Exercise goal –
Pictures aside, repeat every entry exactly.

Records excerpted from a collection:
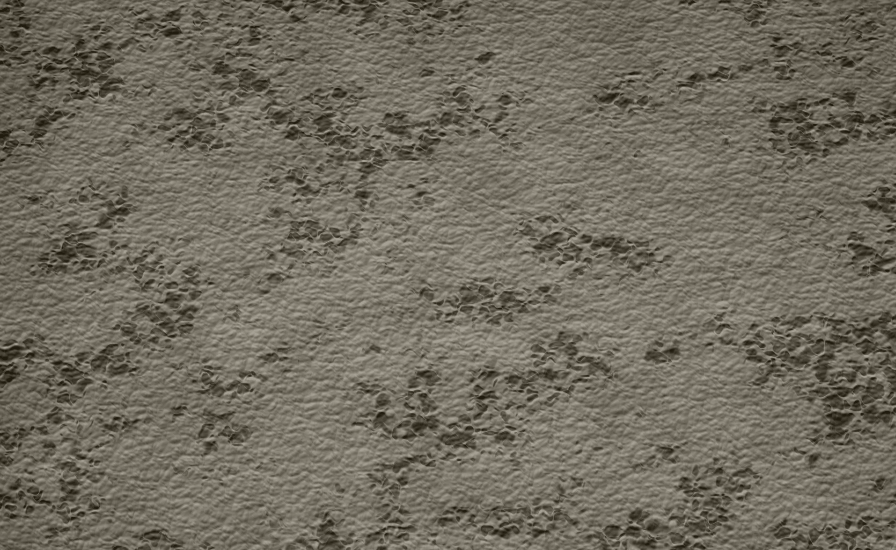
Give the GLSL for this texture, as a Shadertoy shader.

```glsl
const vec3 SHADOW_COLOR = vec3(0.24, 0.22, 0.17);
const vec3 LIGHT_COLOR  = vec3(0.57, 0.55, 0.50);

const vec2 COARSE_GRAIN = vec2(46.0, 66.0);   // cells per canvas height
const vec2 FINE_GRAIN   = vec2(95.0, 120.0);
const vec2 LARGE_PITS   = vec2(25.0, 38.0);
const vec2 SMALL_PITS   = vec2(56.0, 82.0);
const vec2 CLUSTERS     = vec2(7.0, 11.0);

const float BASE_TONE    = 0.72;
const float RELIEF       = 1.25;
const float PIT_DEPTH    = 0.22;
const float PIT_DARKNESS = 0.62;
const float MOTTLE       = 0.32;
const float FALLOFF      = 0.55;
const vec2  LIGHT_STEP   = vec2(-0.0012, 0.0042);
const vec2  LIGHT_CENTER = vec2(0.48, 0.38);

vec2 hash2(vec2 p) {
    vec3 q = fract(p.xyx * vec3(0.1031, 0.1030, 0.0973));
    q += dot(q, q.yzx + 33.33);
    return fract((q.xx + q.yz) * q.zy);
}

float valueNoise(vec2 p) {
    vec2 cell = floor(p), f = fract(p);
    f = f * f * (3.0 - 2.0 * f);
    float low  = mix(hash2(cell).x, hash2(cell + vec2(1, 0)).x, f.x);
    float high = mix(hash2(cell + vec2(0, 1)).x, hash2(cell + vec2(1, 1)).x, f.x);
    return mix(low, high, f.y);
}

// Rounded bumps: distance to the nearest scattered point
float grains(vec2 p) {
    vec2 cell = floor(p);
    float nearest = 2.0;
    for (int y = -1; y <= 1; y++)
    for (int x = -1; x <= 1; x++) {
        vec2 id = cell + vec2(x, y);
        nearest = min(nearest, length(id + hash2(id) - p));
    }
    return 1.0 - nearest;
}

// Scattered hollows of random radius, 1 inside and 0 outside
float pits(vec2 p, float size) {
    vec2 cell = floor(p);
    float hollow = 0.0;
    for (int y = -1; y <= 1; y++)
    for (int x = -1; x <= 1; x++) {
        vec2 id = cell + vec2(x, y);
        float radius = size * hash2(id + 71.0).x;
        float d = length(id + hash2(id) - p) - radius;
        hollow = max(hollow, smoothstep(0.14, -0.2, d) * smoothstep(0.06, 0.25, radius));
    }
    return hollow;
}

// Where the surface is worn open
float clusterMask(vec2 p) {
    vec2 sheared = p + vec2(0.0, -0.25 * p.x);
    float n = 0.55 * valueNoise(sheared * CLUSTERS)
            + 0.45 * valueNoise(sheared * CLUSTERS * 2.6 + 19.0);
    return smoothstep(0.34, 0.72, n);
}

float pitField(vec2 p) {
    float worn = clusterMask(p);
    vec2 ragged = vec2(valueNoise(p * 75.0), valueNoise(p * 75.0 + 43.0)) - 0.5;
    vec2 q = p + ragged * 0.016;
    float large = pits(q * LARGE_PITS, 0.52 * worn);
    float small = pits(q * SMALL_PITS + 31.0, 0.25 + 0.42 * worn);
    return max(large, 0.85 * small * (0.25 + 0.75 * worn));
}

float grainHeight(vec2 p) {
    vec2 q = p + 0.008 * valueNoise(p * 38.0);
    return 0.6 * grains(q * COARSE_GRAIN) + 0.4 * grains(q * FINE_GRAIN + 7.0);
}

void mainImage(out vec4 fragColor, in vec2 fragCoord) {
    vec2 uv = fragCoord / iResolution.xy;
    vec2 p = fragCoord / iResolution.y;
    p.y += 0.12 * p.y * p.y;   // slight foreshortening toward the top

    // Relief lit from above
    float pit = pitField(p);
    float slope = grainHeight(p) - grainHeight(p + LIGHT_STEP);
    slope -= PIT_DEPTH * (pit - pitField(p + LIGHT_STEP));

    // Broad stains and uneven plaster
    float stain = 0.5 * valueNoise(p * vec2(9.0, 13.0) + 5.0)
                + 0.5 * valueNoise(p * vec2(26.0, 40.0) + 11.0) - 0.5;

    // Soft pool of light with a dim left border
    vec2 away = uv - LIGHT_CENTER;
    float pool = 0.1 - FALLOFF * dot(away, away) - 0.16 * smoothstep(0.09, 0.0, uv.x);

    float tone = BASE_TONE + RELIEF * slope + MOTTLE * stain + pool - PIT_DARKNESS * pit;
    vec3 color = mix(SHADOW_COLOR, LIGHT_COLOR, clamp(tone, -0.35, 1.25));
    fragColor = vec4(color, 1.0);
}
```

Exercise response –
Give the GLSL for this texture, as a Shadertoy shader.

```glsl
const vec3 SHADOW_COLOR = vec3(0.24, 0.22, 0.17);
const vec3 LIGHT_COLOR  = vec3(0.57, 0.55, 0.50);

const vec2 COARSE_GRAIN = vec2(46.0, 66.0);   // cells per canvas height
const vec2 FINE_GRAIN   = vec2(95.0, 120.0);
const vec2 LARGE_PITS   = vec2(25.0, 38.0);
const vec2 SMALL_PITS   = vec2(56.0, 82.0);
const vec2 CLUSTERS     = vec2(7.0, 11.0);

const float BASE_TONE    = 0.72;
const float RELIEF       = 1.25;
const float PIT_DEPTH    = 0.22;
const float PIT_DARKNESS = 0.62;
const float MOTTLE       = 0.32;
const float FALLOFF      = 0.55;
const vec2  LIGHT_STEP   = vec2(-0.0012, 0.0042);
const vec2  LIGHT_CENTER = vec2(0.48, 0.38);

vec2 hash2(vec2 p) {
    vec3 q = fract(p.xyx * vec3(0.1031, 0.1030, 0.0973));
    q += dot(q, q.yzx + 33.33);
    return fract((q.xx + q.yz) * q.zy);
}

float valueNoise(vec2 p) {
    vec2 cell = floor(p), f = fract(p);
    f = f * f * (3.0 - 2.0 * f);
    float low  = mix(hash2(cell).x, hash2(cell + vec2(1, 0)).x, f.x);
    float high = mix(hash2(cell + vec2(0, 1)).x, hash2(cell + vec2(1, 1)).x, f.x);
    return mix(low, high, f.y);
}

// Rounded bumps: distance to the nearest scattered point
float grains(vec2 p) {
    vec2 cell = floor(p);
    float nearest = 2.0;
    for (int y = -1; y <= 1; y++)
    for (int x = -1; x <= 1; x++) {
        vec2 id = cell + vec2(x, y);
        nearest = min(nearest, length(id + hash2(id) - p));
    }
    return 1.0 - nearest;
}

// Scattered hollows of random radius, 1 inside and 0 outside
float pits(vec2 p, float size) {
    vec2 cell = floor(p);
    float hollow = 0.0;
    for (int y = -1; y <= 1; y++)
    for (int x = -1; x <= 1; x++) {
        vec2 id = cell + vec2(x, y);
        float radius = size * hash2(id + 71.0).x;
        float d = length(id + hash2(id) - p) - radius;
        hollow = max(hollow, smoothstep(0.14, -0.2, d) * smoothstep(0.06, 0.25, radius));
    }
    return hollow;
}

// Where the surface is worn open
float clusterMask(vec2 p) {
    vec2 sheared = p + vec2(0.0, -0.25 * p.x);
    float n = 0.55 * valueNoise(sheared * CLUSTERS)
            + 0.45 * valueNoise(sheared * CLUSTERS * 2.6 + 19.0);
    return smoothstep(0.34, 0.72, n);
}

float pitField(vec2 p) {
    float worn = clusterMask(p);
    vec2 ragged = vec2(valueNoise(p * 75.0), valueNoise(p * 75.0 + 43.0)) - 0.5;
    vec2 q = p + ragged * 0.016;
    float large = pits(q * LARGE_PITS, 0.52 * worn);
    float small = pits(q * SMALL_PITS + 31.0, 0.25 + 0.42 * worn);
    return max(large, 0.85 * small * (0.25 + 0.75 * worn));
}

float grainHeight(vec2 p) {
    vec2 q = p + 0.008 * valueNoise(p * 38.0);
    return 0.6 * grains(q * COARSE_GRAIN) + 0.4 * grains(q * FINE_GRAIN + 7.0);
}

void mainImage(out vec4 fragColor, in vec2 fragCoord) {
    vec2 uv = fragCoord / iResolution.xy;
    vec2 p = fragCoord / iResolution.y;
    p.y += 0.12 * p.y * p.y;   // slight foreshortening toward the top

    // Relief lit from above
    float pit = pitField(p);
    float slope = grainHeight(p) - grainHeight(p + LIGHT_STEP);
    slope -= PIT_DEPTH * (pit - pitField(p + LIGHT_STEP));

    // Broad stains and uneven plaster
    float stain = 0.5 * valueNoise(p * vec2(9.0, 13.0) + 5.0)
                + 0.5 * valueNoise(p * vec2(26.0, 40.0) + 11.0) - 0.5;

    // Soft pool of light with a dim left border
    vec2 away = uv - LIGHT_CENTER;
    float pool = 0.1 - FALLOFF * dot(away, away) - 0.16 * smoothstep(0.09, 0.0, uv.x);

    float tone = BASE_TONE + RELIEF * slope + MOTTLE * stain + pool - PIT_DARKNESS * pit;
    vec3 color = mix(SHADOW_COLOR, LIGHT_COLOR, clamp(tone, -0.35, 1.25));
    fragColor = vec4(color, 1.0);
}
```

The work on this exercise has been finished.